> **Problem description**
Identify, in the records below, every line where the string "return" appears, and copy each such line.
──────── Information provided
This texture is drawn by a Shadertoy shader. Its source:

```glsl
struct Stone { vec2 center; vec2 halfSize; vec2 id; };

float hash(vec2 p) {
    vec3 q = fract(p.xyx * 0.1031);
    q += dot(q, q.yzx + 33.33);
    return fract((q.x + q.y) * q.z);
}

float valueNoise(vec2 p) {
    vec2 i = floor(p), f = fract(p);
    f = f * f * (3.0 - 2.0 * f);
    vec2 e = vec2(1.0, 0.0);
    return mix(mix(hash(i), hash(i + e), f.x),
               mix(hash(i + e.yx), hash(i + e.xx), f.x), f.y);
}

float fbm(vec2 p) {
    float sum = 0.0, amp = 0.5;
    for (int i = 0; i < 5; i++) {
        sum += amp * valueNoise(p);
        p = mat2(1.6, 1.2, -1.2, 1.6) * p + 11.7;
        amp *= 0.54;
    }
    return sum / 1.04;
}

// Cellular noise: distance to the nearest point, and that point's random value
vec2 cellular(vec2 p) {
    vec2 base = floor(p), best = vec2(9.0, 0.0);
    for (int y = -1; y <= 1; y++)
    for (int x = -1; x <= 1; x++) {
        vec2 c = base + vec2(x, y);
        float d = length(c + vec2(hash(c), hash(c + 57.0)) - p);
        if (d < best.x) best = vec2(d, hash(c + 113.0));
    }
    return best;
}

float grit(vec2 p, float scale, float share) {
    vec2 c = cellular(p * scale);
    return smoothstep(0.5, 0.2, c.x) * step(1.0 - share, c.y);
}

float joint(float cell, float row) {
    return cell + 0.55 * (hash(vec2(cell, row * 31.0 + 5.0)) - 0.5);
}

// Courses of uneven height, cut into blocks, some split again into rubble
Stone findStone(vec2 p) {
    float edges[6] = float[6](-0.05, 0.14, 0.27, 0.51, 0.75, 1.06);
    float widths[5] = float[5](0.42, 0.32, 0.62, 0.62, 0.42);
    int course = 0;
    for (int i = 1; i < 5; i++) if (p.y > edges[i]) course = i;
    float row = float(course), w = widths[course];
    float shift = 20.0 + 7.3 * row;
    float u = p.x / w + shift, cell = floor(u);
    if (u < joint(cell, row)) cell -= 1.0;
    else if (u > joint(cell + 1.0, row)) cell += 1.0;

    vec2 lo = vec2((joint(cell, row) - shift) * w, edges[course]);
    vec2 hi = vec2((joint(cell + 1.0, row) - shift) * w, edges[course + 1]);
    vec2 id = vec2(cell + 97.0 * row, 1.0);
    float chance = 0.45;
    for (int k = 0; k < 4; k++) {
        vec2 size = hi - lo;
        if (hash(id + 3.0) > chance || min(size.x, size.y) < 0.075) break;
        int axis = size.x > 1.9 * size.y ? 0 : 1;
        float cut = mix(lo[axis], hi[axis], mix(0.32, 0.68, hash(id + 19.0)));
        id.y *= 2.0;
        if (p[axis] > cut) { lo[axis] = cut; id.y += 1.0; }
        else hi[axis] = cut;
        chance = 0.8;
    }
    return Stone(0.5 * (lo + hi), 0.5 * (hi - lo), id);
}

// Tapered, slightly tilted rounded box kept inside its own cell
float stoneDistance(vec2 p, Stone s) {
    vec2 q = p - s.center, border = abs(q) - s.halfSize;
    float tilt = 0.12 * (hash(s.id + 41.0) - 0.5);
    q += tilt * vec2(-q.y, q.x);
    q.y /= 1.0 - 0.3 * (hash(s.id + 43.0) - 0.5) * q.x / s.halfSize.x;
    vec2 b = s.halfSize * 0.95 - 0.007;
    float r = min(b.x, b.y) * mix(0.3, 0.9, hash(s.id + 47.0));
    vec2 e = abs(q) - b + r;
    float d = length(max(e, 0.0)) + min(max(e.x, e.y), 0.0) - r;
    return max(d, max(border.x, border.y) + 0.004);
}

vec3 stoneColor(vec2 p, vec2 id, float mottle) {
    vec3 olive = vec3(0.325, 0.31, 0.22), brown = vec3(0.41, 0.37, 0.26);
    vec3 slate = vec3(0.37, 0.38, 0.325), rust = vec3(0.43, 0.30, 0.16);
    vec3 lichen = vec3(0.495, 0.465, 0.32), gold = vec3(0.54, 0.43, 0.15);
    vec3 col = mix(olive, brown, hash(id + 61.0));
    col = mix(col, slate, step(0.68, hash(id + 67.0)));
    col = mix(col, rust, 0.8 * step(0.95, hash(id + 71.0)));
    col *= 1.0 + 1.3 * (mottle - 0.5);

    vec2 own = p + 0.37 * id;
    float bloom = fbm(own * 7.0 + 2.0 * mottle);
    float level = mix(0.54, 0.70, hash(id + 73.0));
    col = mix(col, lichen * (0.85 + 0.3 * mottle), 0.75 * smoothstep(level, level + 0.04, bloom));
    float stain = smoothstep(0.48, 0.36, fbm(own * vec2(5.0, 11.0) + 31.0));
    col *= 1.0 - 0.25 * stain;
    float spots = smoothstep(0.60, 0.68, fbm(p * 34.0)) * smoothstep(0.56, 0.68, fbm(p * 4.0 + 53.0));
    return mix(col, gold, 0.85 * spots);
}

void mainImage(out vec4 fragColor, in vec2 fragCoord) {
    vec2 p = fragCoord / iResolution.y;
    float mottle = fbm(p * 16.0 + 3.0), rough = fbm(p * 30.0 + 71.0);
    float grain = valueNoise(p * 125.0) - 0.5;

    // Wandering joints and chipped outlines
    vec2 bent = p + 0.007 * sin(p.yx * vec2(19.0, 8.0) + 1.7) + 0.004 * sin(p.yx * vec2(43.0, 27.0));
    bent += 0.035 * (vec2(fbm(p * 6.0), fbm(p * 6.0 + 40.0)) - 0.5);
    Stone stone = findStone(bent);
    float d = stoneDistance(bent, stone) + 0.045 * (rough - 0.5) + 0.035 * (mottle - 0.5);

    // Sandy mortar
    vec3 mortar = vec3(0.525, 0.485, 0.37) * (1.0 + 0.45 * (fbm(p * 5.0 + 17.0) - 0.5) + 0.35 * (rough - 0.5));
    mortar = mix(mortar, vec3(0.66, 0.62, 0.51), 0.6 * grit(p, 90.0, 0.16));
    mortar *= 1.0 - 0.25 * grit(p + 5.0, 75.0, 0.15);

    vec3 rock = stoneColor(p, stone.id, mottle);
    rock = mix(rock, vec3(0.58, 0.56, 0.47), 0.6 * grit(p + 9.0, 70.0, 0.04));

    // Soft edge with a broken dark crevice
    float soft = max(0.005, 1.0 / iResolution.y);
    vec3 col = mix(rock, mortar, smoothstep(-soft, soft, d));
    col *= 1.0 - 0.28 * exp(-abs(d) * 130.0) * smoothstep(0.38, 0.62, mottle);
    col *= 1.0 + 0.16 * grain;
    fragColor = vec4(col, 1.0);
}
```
────────────────
> **Response to the task**
    return fract((q.x + q.y) * q.z);
    return mix(mix(hash(i), hash(i + e), f.x),
    return sum / 1.04;
    return best;
    return smoothstep(0.5, 0.2, c.x) * step(1.0 - share, c.y);
    return cell + 0.55 * (hash(vec2(cell, row * 31.0 + 5.0)) - 0.5);
    return Stone(0.5 * (lo + hi), 0.5 * (hi - lo), id);
    return max(d, max(border.x, border.y) + 0.004);
    return mix(col, gold, 0.85 * spots);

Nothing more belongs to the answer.